-------- Source material

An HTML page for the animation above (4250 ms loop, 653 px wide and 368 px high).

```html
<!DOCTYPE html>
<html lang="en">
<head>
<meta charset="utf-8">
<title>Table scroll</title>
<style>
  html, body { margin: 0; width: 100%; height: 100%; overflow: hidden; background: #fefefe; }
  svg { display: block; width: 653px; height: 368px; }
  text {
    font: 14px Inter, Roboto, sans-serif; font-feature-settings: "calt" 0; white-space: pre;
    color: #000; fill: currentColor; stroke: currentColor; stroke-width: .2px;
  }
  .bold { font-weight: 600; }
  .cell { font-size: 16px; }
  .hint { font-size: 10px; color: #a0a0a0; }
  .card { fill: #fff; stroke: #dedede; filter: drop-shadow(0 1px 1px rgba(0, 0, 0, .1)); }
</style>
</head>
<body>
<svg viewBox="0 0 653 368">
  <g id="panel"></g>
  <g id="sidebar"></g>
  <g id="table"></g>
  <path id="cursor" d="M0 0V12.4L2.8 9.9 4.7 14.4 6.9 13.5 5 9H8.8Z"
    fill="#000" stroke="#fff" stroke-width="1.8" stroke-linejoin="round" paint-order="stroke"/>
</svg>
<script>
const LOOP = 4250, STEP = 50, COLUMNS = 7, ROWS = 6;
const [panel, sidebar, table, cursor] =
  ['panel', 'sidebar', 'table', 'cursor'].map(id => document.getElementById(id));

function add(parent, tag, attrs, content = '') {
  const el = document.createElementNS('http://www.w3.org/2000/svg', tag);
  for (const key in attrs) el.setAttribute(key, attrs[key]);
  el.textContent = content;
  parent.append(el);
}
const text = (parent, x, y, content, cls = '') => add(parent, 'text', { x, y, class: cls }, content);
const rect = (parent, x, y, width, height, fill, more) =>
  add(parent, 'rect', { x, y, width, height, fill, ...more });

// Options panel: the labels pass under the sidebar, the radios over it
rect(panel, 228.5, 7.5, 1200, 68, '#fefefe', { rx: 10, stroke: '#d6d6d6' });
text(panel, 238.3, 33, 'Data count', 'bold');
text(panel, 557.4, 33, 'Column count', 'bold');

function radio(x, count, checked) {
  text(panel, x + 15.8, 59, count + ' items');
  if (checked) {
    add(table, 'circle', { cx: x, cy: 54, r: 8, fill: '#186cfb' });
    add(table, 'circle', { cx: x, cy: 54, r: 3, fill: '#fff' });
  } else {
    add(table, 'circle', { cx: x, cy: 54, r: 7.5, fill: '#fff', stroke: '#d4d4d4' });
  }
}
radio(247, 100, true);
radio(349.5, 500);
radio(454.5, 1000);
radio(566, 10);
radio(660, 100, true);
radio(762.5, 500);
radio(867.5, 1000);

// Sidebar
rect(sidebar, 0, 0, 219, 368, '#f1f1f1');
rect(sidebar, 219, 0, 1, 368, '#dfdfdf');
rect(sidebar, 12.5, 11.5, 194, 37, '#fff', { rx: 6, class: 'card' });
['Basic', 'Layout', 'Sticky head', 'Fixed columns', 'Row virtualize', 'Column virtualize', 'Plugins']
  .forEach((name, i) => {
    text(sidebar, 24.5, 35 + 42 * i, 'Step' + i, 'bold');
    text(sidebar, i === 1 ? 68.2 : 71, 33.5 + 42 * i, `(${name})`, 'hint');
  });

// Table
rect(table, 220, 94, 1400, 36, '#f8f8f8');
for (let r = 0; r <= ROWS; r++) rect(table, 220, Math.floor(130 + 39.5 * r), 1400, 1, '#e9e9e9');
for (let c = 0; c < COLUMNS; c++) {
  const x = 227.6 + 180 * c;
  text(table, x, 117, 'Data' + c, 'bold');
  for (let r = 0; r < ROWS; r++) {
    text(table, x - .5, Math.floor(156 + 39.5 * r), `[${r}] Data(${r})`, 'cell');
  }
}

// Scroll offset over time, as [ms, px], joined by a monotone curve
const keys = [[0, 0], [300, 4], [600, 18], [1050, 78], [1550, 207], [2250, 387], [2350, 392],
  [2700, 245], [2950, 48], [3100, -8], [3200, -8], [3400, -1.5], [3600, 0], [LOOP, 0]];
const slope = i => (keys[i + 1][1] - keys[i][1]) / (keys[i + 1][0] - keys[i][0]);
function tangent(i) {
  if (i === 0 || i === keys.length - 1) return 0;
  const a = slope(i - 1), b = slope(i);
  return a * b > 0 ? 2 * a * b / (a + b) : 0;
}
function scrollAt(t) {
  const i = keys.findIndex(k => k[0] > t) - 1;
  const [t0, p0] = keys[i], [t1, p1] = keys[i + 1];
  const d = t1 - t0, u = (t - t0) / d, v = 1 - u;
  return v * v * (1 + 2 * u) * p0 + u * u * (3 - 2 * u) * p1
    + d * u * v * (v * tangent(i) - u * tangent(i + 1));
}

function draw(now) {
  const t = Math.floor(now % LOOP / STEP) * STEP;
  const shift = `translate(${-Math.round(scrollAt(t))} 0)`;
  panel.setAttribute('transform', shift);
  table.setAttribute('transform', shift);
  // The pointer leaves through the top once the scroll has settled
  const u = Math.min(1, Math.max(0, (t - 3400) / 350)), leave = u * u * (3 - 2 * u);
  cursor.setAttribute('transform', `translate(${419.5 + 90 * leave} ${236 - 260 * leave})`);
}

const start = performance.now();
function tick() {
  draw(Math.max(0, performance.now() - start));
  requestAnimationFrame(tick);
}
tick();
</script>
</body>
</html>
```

----------------

Exercise objective - Where does the string "keys" appear in the records above? Return every line that holds it.

Answer space -
const keys = [[0, 0], [300, 4], [600, 18], [1050, 78], [1550, 207], [2250, 387], [2350, 392],
const slope = i => (keys[i + 1][1] - keys[i][1]) / (keys[i + 1][0] - keys[i][0]);
  if (i === 0 || i === keys.length - 1) return 0;
  const i = keys.findIndex(k => k[0] > t) - 1;
  const [t0, p0] = keys[i], [t1, p1] = keys[i + 1];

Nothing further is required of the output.